CALIFORNIA INSTITUTE OF TECHNOLOGY
Intellectual merit: Zircon is a widespread component of siliceous igneous rocks and hosts a wide range of trace elements (e.g., REE) and isotopic species (e.g., O, Hf, Pb and U) that are useful for geochronologic, petrogenetic and geochemical studies of the crust. Zircon can provide unique constraints on early earth history because its refractory nature allows it to be preserved in sedimentary and metasedimentary rocks when other vestiges of its parent rock have been destroyed. However, zircons
are typically small (tens to hundreds of microns) and often preserve complex, micron-scale compositional zonation that cannot be resolved by conventional microanalytical techniques (e.g., laser ablation or most secondary ion mass spectrometers). Therefore it is critical to develop analytical approaches to studying zircon geochemistry at the small spatial scales characteristic of its compositional zonation, and to understand the processes that control zircon compositions on such scales. In this s
tudy, micron-scale trace-element distributions will be determined in natural zircons and in synthetic zircons grown under controlled conditions.

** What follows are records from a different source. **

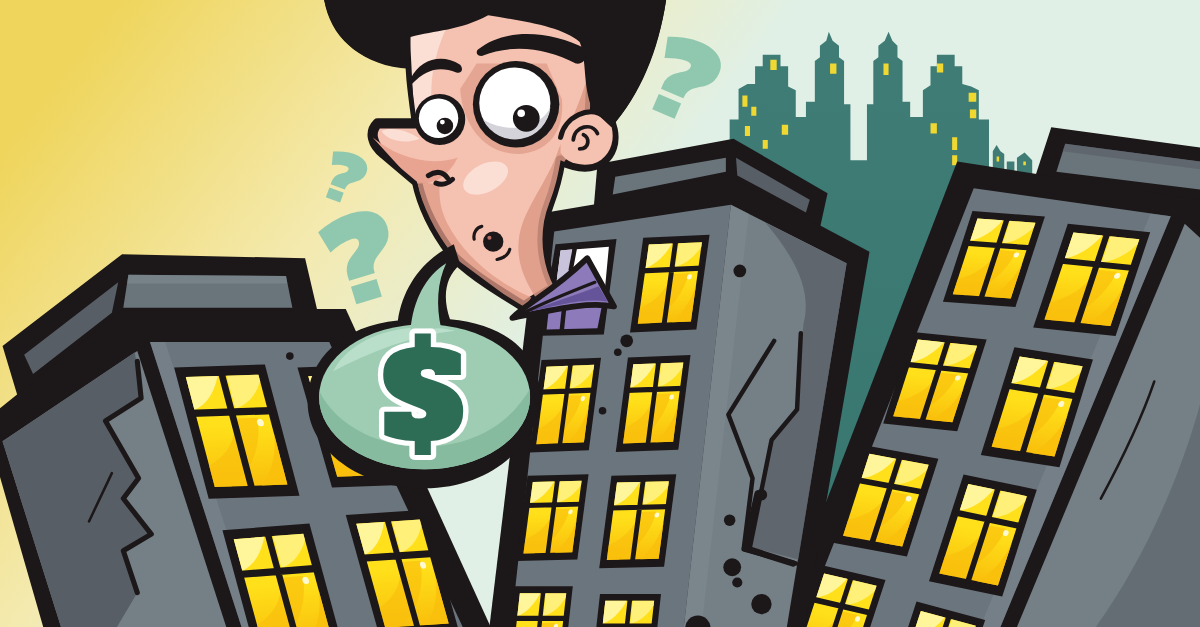
<!DOCTYPE html>
<html lang="en">
<head>
<meta charset="utf-8">
<title>Worried man among leaning apartment blocks</title>
<link rel="stylesheet" href="https://fonts.googleapis.com/css2?family=Alfa+Slab+One&display=swap">
<style>
:root{
  --ink:#1c1718;
  --sky-warm:#efd55c;
  --sky-mid:#f4eab0;
  --sky-mint:#e0f0e6;
  --skyline:#3e7c75;
  --wall:#6b757e;
  --wall-side:#747f86;
  --wall-shade:#585e66;
  --roof:#69747b;
  --light:#ffe01a;
  --light-deep:#f9bf0c;
  --light-pale:#fff59a;
  --mint:#9fcdb4;
  --mint-light:#b9dfca;
  --mint-dark:#86bb9f;
  --query:#8fc8ae;
  --money:#2d6c55;
  --skin:#f5c1b0;
  --skin-light:#fbded4;
  --skin-shade:#dd9a86;
  --cloth:#8c7aba;
  --cloth-dark:#65549a;
}
*{box-sizing:border-box}
html,body{margin:0;padding:0;overflow:hidden}
.canvas{width:1200px;height:627px;overflow:hidden;background:var(--sky-mint)}
.canvas svg{display:block;width:1200px;height:627px}
.ink{fill:var(--ink)}
.wall{fill:var(--wall)}
.side{fill:var(--wall-side)}
.shade{fill:var(--wall-shade)}
.roof{fill:var(--roof)}
.line{fill:none;stroke:var(--ink);stroke-linejoin:round;stroke-linecap:round}
.query{font-family:"Alfa Slab One",serif;fill:var(--query);text-anchor:middle}
.money{font-family:"Alfa Slab One",serif;font-size:92px;fill:var(--money);stroke:#fff;stroke-width:8;stroke-linejoin:round;paint-order:stroke;text-anchor:middle}
</style>
</head>
<body>
<main class="canvas">
<svg viewBox="0 0 944 493" preserveAspectRatio="none" role="img" aria-label="A puzzled man leans out of a window among crooked apartment blocks, thinking about money">
  <defs>
    <linearGradient id="sky" gradientUnits="userSpaceOnUse" x1="70" y1="30" x2="410" y2="290">
      <stop offset="0" stop-color="var(--sky-warm)"/>
      <stop offset=".55" stop-color="var(--sky-mid)"/>
      <stop offset="1" stop-color="var(--sky-mint)"/>
    </linearGradient>
    <linearGradient id="glass" x1="0" y1="0" x2="0" y2="1">
      <stop offset="0" stop-color="var(--light)"/>
      <stop offset=".45" stop-color="var(--light)"/>
      <stop offset="1" stop-color="var(--light-deep)"/>
    </linearGradient>
    <linearGradient id="teal-fade" gradientUnits="userSpaceOnUse" x1="0" y1="60" x2="0" y2="440">
      <stop offset="0" stop-color="var(--skyline)"/>
      <stop offset="1" stop-color="#387670"/>
    </linearGradient>
    <g id="window">
      <path class="ink" d="M0 0H60V80H0Z"/>
      <path fill="url(#glass)" d="M6 6H54V73H6Z"/>
      <path fill="var(--light-pale)" d="M6 6H27C22 16 15 23 6 26Z"/>
      <path fill="var(--light-deep)" d="M6 60C20 54 28 45 31 32H46C44 48 34 64 17 73H6Z" opacity=".65"/>
      <path fill="var(--light-deep)" d="M54 42V73H37C46 65 52 55 54 42Z" opacity=".85"/>
      <path fill="var(--light-pale)" d="M33 6H54V10C49 18 42 24 33 26Z" opacity=".75"/>
      <circle cx="47" cy="35" r="2.2" fill="#fff" opacity=".8"/>
      <path d="M30 3V76M3 28H57" stroke="var(--ink)" stroke-width="4.5" fill="none"/>
    </g>
    <clipPath id="face-clip"><path d="M322 26C322 55 325 75 328 97L297 97C290 104 293 114 302 121L328 143C332 162 343 184 358 203C374 218 394 230 412 241L436 226C425 205 424 180 432 160C437 147 439 138 441 126C470 140 486 122 482 102C479 88 470 84 464 88L468 0H322Z"/></clipPath>
    <clipPath id="bubble-clip"><ellipse cx="334" cy="312" rx="83" ry="57"/></clipPath>
  </defs>

  <rect id="sky-fill" width="944" height="493" fill="url(#sky)"/>

  <g id="question-marks">
    <text class="query" font-size="88" transform="translate(294 235) rotate(-17)">?</text>
    <text class="query" font-size="80" transform="translate(525 91) rotate(23)">?</text>
    <text class="query" font-size="50" transform="translate(264 158) rotate(20)">?</text>
  </g>

  <g id="skyline">
    <path fill="url(#teal-fade)" d="M574 493V94H581V70L588 66H594V52H600V43H614V52H620V68L626 71V92H634V80H641V48L645 45V36L650 32L652 25L655 32L660 36V45L664 48V82H669V126H682V82H687V48L691 45V36L696 32L699 25L702 32L706 36V45L710 48V80H716V92H726V71L732 67V52H737V43H751V52H757V66L764 68L770 71V94H778V493Z"/>
    <path fill="var(--skyline)" d="M781 140V119L784 114L787 119L790 121V140ZM792 140V127H798V140ZM800 140V124L806 120L812 126V140Z"/>
    <g fill="#f0d832">
      <path d="M606 47h5v8h-5zM584 75h4v9h-4zM591 84h4v7h-4zM586 99h4v8h-4zM615 98h5v8h-5zM653 50h5v8h-5zM600 110h4v7h-4zM695 50h4v9h-4zM737 50h5v7h-5zM762 73h6v7h-6zM763 86h5v7h-5zM732 97h5v8h-5zM749 108h4v10h-4zM749 122h4v8h-4zM784 123h2v4h-2zM805 127h2v3h-2z"/>
    </g>
  </g>

  <g id="right-block">
    <path class="ink" d="M827 100L944 116V175L812 146Z"/>
    <path class="roof" d="M838 113L944 127V149L831 135Z"/>
    <path class="shade" d="M838 113L944 127V133L836 119Z" opacity=".6"/>
    <path class="ink" d="M753 127L944 157V493H612Z"/>
    <path class="wall" d="M766 148L921 170L787 493H630Z"/>
    <path fill="#7b868d" d="M905 168L921 170L787 493H771Z" opacity=".6"/>
    <path class="side" d="M932 176L944 187V493H800Z"/>
    <path class="shade" d="M944 318C928 376 900 440 862 493H944Z" opacity=".55"/>
    <path class="line" stroke-width="2" d="M908 300C896 335 880 366 866 392"/>
    <use href="#window" transform="matrix(.95 .07 -.29 .89 765 166)"/>
    <use href="#window" transform="matrix(1.08 .11 -.34 1.02 840 176)"/>
    <use href="#window" transform="matrix(.97 .1 -.29 .9 718 261)"/>
    <use href="#window" transform="matrix(1.03 .16 -.33 1.06 798 273)"/>
    <use href="#window" transform="matrix(.97 .18 -.31 .96 680 350)"/>
    <use href="#window" transform="matrix(.96 .2 -.34 1.05 758 373)"/>
    <use href="#window" transform="matrix(.86 .2 -.31 .95 645 444)"/>
    <use href="#window" transform="matrix(.9 .24 -.33 1 721 473)"/>
  </g>

  <g id="middle-block">
    <path class="ink" d="M470 129L577 109L651 152L644 184L466 176Z"/>
    <path class="roof" d="M484 139L571 124V135L482 153Z"/>
    <path class="shade" d="M579 124L637 157L634 167L580 138Z"/>
    <path class="ink" d="M424 168L579 142L684 198L633 493H385Z"/>
    <path class="wall" d="M436 182L575 161L538 493H402Z"/>
    <path class="side" d="M575 161L666 207L619 493H538Z"/>
    <path fill="#818c92" d="M575 161L589 168L552 493H538Z" opacity=".5"/>
    <path class="shade" d="M666 207L628 440L590 430L607 345L627 322L632 255C638 232 630 208 602 175Z" opacity=".75"/>
    <path class="line" stroke-width="3.5" d="M609 268L573 326L592 376L585 432L626 443M630 262L627 322L607 346L590 430"/>
    <path class="line" stroke-width="5" d="M596 388L586 431L624 443"/>
    <g class="ink">
      <circle cx="582" cy="213" r="5"/><circle cx="493" cy="268" r="5"/><circle cx="486" cy="277" r="3"/>
      <circle cx="474" cy="323" r="3"/><circle cx="599" cy="389" r="4.5"/><circle cx="574" cy="409" r="4.5"/>
      <circle cx="576" cy="446" r="7"/><circle cx="580" cy="458" r="4"/><circle cx="599" cy="475" r="8"/><circle cx="549" cy="494" r="10"/>
    </g>
    <use href="#window" transform="matrix(.87 -.04 -.13 .93 506 187)"/>
    <use href="#window" transform="matrix(.78 -.03 -.12 .91 426 283)"/>
    <use href="#window" transform="matrix(.82 -.03 -.12 .93 494 281)"/>
    <use href="#window" transform="matrix(.8 -.02 -.11 .84 415 374)"/>
    <use href="#window" transform="matrix(.85 -.02 -.12 .91 481 374)"/>
    <use href="#window" transform="matrix(.76 0 -.1 .9 405 461)"/>
    <use href="#window" transform="matrix(.8 0 -.1 .9 472 467)"/>
    <g id="open-window">
      <path class="ink" d="M437 192L485 188L475 263L425 264Z"/>
      <path fill="#fff" d="M441 197L479 194L476 226L437 228Z"/>
      <path fill="#c9c4dc" d="M441 197L450 196L446 226L437 228Z"/>
      <path fill="var(--cloth)" d="M432 241L474 238L470 258L430 259Z"/>
      <path class="line" stroke-width="3.5" d="M452 196L449 212M444 240L442 259"/>
    </g>
  </g>

  <g id="left-block">
    <path class="ink" d="M2 272L96 200L240 203L251 250L100 262L14 312Z"/>
    <path class="shade" d="M19 279L93 222L88 246L26 294Z"/>
    <path class="roof" d="M101 216L225 217L230 242H97Z"/>
    <path fill="#7f8a91" d="M101 216L225 217L226 223H100Z" opacity=".6"/>
    <path class="ink" d="M0 321L97 243H272L386 493H34L0 375Z"/>
    <path class="side" d="M2 347L108 276L178 493H48Z"/>
    <path class="shade" d="M2 347L106 277L112 312L83 331L110 376L97 392L119 420L97 433L108 466L92 493H48Z"/>
    <path class="wall" d="M118 269H259L364 493H190Z"/>
    <path fill="#7b868d" d="M118 269H130L203 493H190Z" opacity=".6"/>
    <path class="line" stroke-width="4" d="M108 284L111 313L83 331L109 376L97 392L119 420L97 433L108 466"/>
    <path class="line" stroke-width="2" d="M88 372L70 410"/>
    <circle class="ink" cx="228" cy="280" r="3"/>
    <use href="#window" transform="matrix(1.19 -.04 .34 1.29 137 289)"/>
    <use href="#window" transform="matrix(1.08 -.04 .34 1.18 234 289)"/>
    <use href="#window" transform="matrix(1.14 -.09 .34 1.25 175 417)"/>
    <use href="#window" transform="matrix(1.04 -.07 .34 1.22 272 405)"/>
  </g>

  <g id="man">
    <path id="hair-back" class="ink" d="M255 0C260 28 280 50 323 53L330 30H460L463 90L481 100C502 76 518 40 524 0Z"/>
    <g id="face">
      <path fill="var(--skin)" stroke="var(--ink)" stroke-width="8" stroke-linejoin="round" d="M322 26C322 55 325 75 328 97L297 97C290 104 293 114 302 121L328 143C332 162 343 184 358 203C374 218 394 230 412 241L436 226C425 205 424 180 432 160C437 147 439 138 441 126C470 140 486 122 482 102C479 88 470 84 464 88L468 0H322Z"/>
      <g clip-path="url(#face-clip)">
        <path fill="var(--skin-light)" d="M322 20H352C340 46 338 66 340 90L326 97Z"/>
        <path fill="var(--skin-shade)" d="M470 20C466 60 452 90 440 116C430 146 410 165 408 190C406 212 418 228 425 240L450 230L442 130L470 90Z" opacity=".85"/>
        <path fill="#e9a491" d="M293 108C312 124 338 131 360 124C352 140 340 146 326 144Z"/>
        <path fill="var(--skin-shade)" d="M328 143C332 165 344 188 362 206L412 243L418 234C390 222 364 200 352 176C346 164 345 153 346 145Z" opacity=".75"/>
        <path fill="var(--skin-shade)" d="M362 70C364 100 382 122 410 121C436 118 444 98 442 78L430 50H375Z" opacity=".7"/>
        <path fill="var(--skin)" d="M441 104C446 90 466 84 478 92C486 106 482 124 466 129C452 131 444 126 441 120Z"/>
      </g>
      <path class="line" stroke-width="4" d="M441 108C444 92 464 82 476 92"/>
      <path class="line" stroke-width="3" d="M451 110C452 99 466 96 470 105M456 117C464 117 464 108 459 106"/>
      <ellipse cx="382" cy="140" rx="19" ry="11" fill="var(--skin-light)" transform="rotate(-27 382 140)"/>
      <path fill="var(--skin-light)" d="M300 103C308 99 322 103 330 109C320 113 306 112 300 103Z"/>
    </g>
    <g id="hair-front">
      <path class="ink" d="M255 0C262 32 286 52 322 54L323 29C342 24 362 24 384 12C414 17 442 21 456 33C462 48 458 66 466 86L481 100C504 74 518 40 524 0Z"/>
    </g>
    <g id="brows" class="ink">
      <path d="M323 62C331 46 348 42 362 51C365 55 363 58 359 57C346 52 336 54 324 66Z"/>
      <path d="M376 39C400 20 436 26 460 38C463 44 460 51 453 50C430 38 404 34 379 44C375 44 374 41 376 39Z"/>
    </g>
    <g id="eyes">
      <circle class="ink" cx="346" cy="94" r="20"/>
      <circle cx="345" cy="93" r="15.5" fill="#fff"/>
      <circle class="ink" cx="350" cy="99" r="6.5"/>
      <circle cx="348" cy="96" r="1.9" fill="#fff"/>
      <circle class="ink" cx="406" cy="82" r="34"/>
      <circle cx="405" cy="81" r="28" fill="#fff"/>
      <path fill="#d5d3da" d="M380 94A28 28 0 0 0 433 84C427 99 402 107 380 94Z"/>
      <circle class="ink" cx="414" cy="93" r="10.5"/>
      <circle cx="410" cy="89" r="3" fill="#fff"/>
    </g>
    <path id="nostril" class="line" stroke-width="4" d="M337 138C343 134 349 135 352 140M343 144C348 146 353 144 356 141"/>
    <g id="mouth">
      <circle class="ink" cx="388" cy="190" r="8"/>
      <circle cx="385" cy="187" r="1.6" fill="#b86d62"/>
      <path class="line" stroke-width="2.5" d="M373 188C372 183 375 179 379 178M391 204C396 203 400 200 401 196"/>
    </g>
    <g id="collar">
      <path fill="var(--cloth)" stroke="var(--ink)" stroke-width="4.5" stroke-linejoin="round" d="M403 250C415 238 434 230 462 203L483 241C463 237 438 243 403 250Z"/>
      <path fill="var(--cloth-dark)" d="M412 246C432 239 452 232 471 225L478 237C460 234 438 240 412 246Z"/>
      <path class="line" stroke-width="2.5" d="M410 247C430 237 450 229 468 222"/>
    </g>
  </g>

  <g id="thought-bubble">
    <path class="ink" d="M357 192C333 204 317 225 313 252C270 256 242 282 242 316C242 354 284 384 334 384C386 384 424 350 425 310C424 278 398 255 354 251C348 234 350 218 362 208Z"/>
    <ellipse cx="334" cy="312" rx="83" ry="57" fill="var(--mint)"/>
    <g clip-path="url(#bubble-clip)">
      <path fill="var(--mint-dark)" d="M248 300C262 340 312 358 356 349C388 342 408 324 420 300V380H248Z"/>
      <path fill="var(--mint-light)" d="M262 292C278 262 322 252 358 260C324 264 292 276 262 292Z"/>
    </g>
    <path fill="var(--mint)" d="M351 207C335 217 325 236 323 259L347 258C343 240 344 222 351 207Z"/>
    <text class="money" x="333" y="345" textLength="66" lengthAdjust="spacingAndGlyphs">$</text>
  </g>
</svg>
</main>
</body>
</html>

Particular goals include: o Develop and standardize methods for quantitative analysis of trace elements in zircons at ??m and sub-??m scales using the nanoSIMS high-resolution ion microprobe o Examine trace element distributions within natural zircons, in an effort to identify element/element ratios and/or spatial patterns of zonation that are typic
al of equilibrium vs. non-equilibrium growth processes o Experimentally extend calibrations of equilibrium partitioning of trace elements between zircon and melt, particularly at temperatures comparable to natural granitic melts o Experimentally examine kinetic controls of trace element incorporation in magmatic zircons grown during controlled cooling. Analytical will be obtained using the Cameca nanoSIMS ion microprobe, which is the only existing instrument capable of sensitive (ppm-level)
and precise (% level relative precision) measurements at scales less than 1 micron. Such instruments have existed for more than a decade, but have only recently become available to the earthscience community. This project represents the first substantive study to use the nanoSIMS to examine trace element distributions in terrestrial igneous minerals. Broader impacts: This study will support one Ph.D student at Caltech and indirectly support high school and undergraduate student summer intern
ships, which depend on the existence of a cadre of funded graduate students working in active labs. This study will also demonstrate a method for measuring trace element abundances in zircons at sub-micron scales, with sensitivity and precision suitable for petrogenetic studies of natural materials; thus it will contribute to the development of instruments and methods for geochemistry. Finally, this study will provide insight into the physical controls of ??m-scale variations in trace element va
riations of zircons, facilitating their use in a wide range of geologic, petrologic and geochronologic applications.